He added that Sudan is poised to turn back a wave of radical Islam spreading across sub-Saharan Africa. “The region is the epicenter of radical Islam now, in a strip running from Mauritania to Sudan. If we can cooperate with Sudan to stymie the tide of young people joining terror organizations, that will reflect well on the rest of sub-Saharan Africa.”

Overt ties with Israel?

Leiter also noted that budding Israeli-Sudanese ties carry a special symbolism.

Referring to a 1967 Arab League summit held in Sudan in the aftermath of the Six-Day War, Leiter said, “Khartoum is the capital of Arab rejection. The ‘three nos of Khartoum’ were no peace with Israel, no negotiation with Israel and no recognition of Israel. If five decades later, Israel is making peace with Sudan, that’s very symbolic of turning back the rejectionist tide.”

Sudan agreed to estabish ties with Israel in January 2021 as part of an arrangement with the US to get itself removed from a list of countries designated as state sponsors of terror. Unlike the United Arab Emirates, Bahrain and Morocco, however, Sudan has not made any moves to normalize ties, such as exchanging embassies.

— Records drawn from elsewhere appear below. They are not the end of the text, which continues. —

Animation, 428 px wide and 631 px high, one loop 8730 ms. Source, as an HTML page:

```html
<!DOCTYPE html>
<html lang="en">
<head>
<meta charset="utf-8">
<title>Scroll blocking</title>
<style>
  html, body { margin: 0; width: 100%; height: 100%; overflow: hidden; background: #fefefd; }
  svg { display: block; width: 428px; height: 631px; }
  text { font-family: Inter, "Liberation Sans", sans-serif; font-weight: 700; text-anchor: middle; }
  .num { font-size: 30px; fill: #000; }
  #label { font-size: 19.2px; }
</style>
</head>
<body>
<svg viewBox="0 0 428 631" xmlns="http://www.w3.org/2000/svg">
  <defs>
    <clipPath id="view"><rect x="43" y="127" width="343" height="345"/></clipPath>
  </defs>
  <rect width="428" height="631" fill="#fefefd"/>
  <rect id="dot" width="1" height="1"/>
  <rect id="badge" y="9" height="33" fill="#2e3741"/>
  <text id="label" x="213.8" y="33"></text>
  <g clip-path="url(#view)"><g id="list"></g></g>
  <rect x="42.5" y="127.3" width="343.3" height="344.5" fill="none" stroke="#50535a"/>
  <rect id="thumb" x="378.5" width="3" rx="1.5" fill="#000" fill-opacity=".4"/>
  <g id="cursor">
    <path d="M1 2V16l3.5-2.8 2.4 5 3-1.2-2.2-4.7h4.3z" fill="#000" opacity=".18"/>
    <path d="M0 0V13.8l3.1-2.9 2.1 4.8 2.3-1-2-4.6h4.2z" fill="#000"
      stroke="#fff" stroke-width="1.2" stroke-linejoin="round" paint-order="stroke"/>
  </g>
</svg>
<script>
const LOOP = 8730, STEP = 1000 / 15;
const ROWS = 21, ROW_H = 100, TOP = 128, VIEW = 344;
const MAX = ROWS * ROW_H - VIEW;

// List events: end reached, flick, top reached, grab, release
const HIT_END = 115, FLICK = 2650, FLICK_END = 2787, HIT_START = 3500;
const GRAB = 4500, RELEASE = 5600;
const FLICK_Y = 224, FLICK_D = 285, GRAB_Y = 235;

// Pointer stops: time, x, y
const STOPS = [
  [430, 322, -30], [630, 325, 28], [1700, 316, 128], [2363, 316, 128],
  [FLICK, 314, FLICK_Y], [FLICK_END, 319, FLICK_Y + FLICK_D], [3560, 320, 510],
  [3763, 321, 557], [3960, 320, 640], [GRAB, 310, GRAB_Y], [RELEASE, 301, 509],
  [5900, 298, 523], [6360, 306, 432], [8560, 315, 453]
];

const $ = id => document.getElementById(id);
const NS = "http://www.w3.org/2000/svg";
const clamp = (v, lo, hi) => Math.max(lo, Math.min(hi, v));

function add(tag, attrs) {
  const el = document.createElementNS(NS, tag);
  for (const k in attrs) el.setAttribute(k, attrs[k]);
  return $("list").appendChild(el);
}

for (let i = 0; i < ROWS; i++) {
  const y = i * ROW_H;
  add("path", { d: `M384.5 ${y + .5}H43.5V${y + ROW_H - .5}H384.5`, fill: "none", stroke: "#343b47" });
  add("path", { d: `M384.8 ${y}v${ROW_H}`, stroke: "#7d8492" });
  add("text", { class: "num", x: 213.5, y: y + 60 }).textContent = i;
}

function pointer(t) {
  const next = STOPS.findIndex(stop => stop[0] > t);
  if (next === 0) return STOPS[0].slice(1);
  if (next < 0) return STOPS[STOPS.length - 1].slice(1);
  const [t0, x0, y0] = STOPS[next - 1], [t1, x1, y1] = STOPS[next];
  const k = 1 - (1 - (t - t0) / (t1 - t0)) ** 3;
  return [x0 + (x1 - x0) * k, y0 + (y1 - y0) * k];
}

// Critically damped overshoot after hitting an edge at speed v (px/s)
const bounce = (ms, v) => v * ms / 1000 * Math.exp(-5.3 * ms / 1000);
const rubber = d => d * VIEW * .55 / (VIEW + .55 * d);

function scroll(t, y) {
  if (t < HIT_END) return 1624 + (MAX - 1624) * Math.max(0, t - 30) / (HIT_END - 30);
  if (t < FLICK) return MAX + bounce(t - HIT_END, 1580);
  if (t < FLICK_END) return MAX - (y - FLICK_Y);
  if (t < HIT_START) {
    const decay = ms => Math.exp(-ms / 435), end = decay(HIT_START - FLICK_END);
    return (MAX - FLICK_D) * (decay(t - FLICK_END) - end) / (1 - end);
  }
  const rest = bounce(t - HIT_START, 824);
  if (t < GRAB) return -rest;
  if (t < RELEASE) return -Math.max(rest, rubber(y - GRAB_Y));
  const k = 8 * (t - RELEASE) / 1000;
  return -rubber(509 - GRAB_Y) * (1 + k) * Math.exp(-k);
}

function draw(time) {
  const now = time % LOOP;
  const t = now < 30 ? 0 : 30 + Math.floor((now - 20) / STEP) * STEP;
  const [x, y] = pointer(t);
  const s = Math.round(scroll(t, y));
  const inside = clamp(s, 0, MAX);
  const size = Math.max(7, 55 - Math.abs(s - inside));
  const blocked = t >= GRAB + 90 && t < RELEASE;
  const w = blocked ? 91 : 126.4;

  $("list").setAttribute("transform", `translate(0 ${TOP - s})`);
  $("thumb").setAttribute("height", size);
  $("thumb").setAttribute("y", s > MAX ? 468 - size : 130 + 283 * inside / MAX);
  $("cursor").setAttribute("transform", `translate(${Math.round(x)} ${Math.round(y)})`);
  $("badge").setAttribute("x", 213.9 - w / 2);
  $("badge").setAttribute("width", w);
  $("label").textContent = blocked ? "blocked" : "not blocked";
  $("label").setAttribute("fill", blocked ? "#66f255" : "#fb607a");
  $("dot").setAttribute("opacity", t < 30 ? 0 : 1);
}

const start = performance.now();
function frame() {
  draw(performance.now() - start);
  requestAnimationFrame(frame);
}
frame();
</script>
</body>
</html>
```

“The Sudanese public isn’t ready” for overt diplomatic ties with Israel, Leiter explained to TPS. “Making peace between countries has to trickle down to the street and they need for the street to agree. Not enough of the general public is on board.”

After the signing, Eli Cohen, then Israel’s Intelligence Minister became the first known Israeli government minister to visit Khartoum. He led a delegation of intelligence and security officials to discuss diplomatic, security and economic issues with their Sudanese counterparts.

When Sudan signed the accords, the country was led jointly by Gen. Burhan and civilian Prime Minister Abdallah Hamdok. Hamdok opposed joining the Abraham Accords, saying their transitional government did not have a mandate to sign the agreement.

Burhan seized power in a military coup in October 2021.

The administration of US President Joe Biden has called on Burhan to transfer power to an elected government, a position that Leiter called “foolhardy.”

Said Leiter, “We could see a repeat of what happened in Egypt in 2011 when the Muslim Brotherhood rode to power and took over the government. The last thing we need to see in Sudan is for a takeover by Muslim extremists.”

Sudan has been trying to reintegrate itself with the West following 30 years of repression and isolation under Omar Bashir, who allied Sudan with Iran.

Asked about possible Iranian involvement in Sudan’s fighting, Leiter said, “The key to understanding the Horn of Africa is this: The greater the instability, ethnic strife and political tension, the more Iran benefits. We can deduce from the fact that Iran benefits that they probably created the instability.”

Explaining the presence of Israeli agricultural workers in Sudan, Leiter said Khartoum has around 40 million people to feed and is in “desperate need” of Israeli agritech and assistance.

“Israel’s know-how in terms of sustainable greenhouse technology is critical to Sudan,” Leiter said.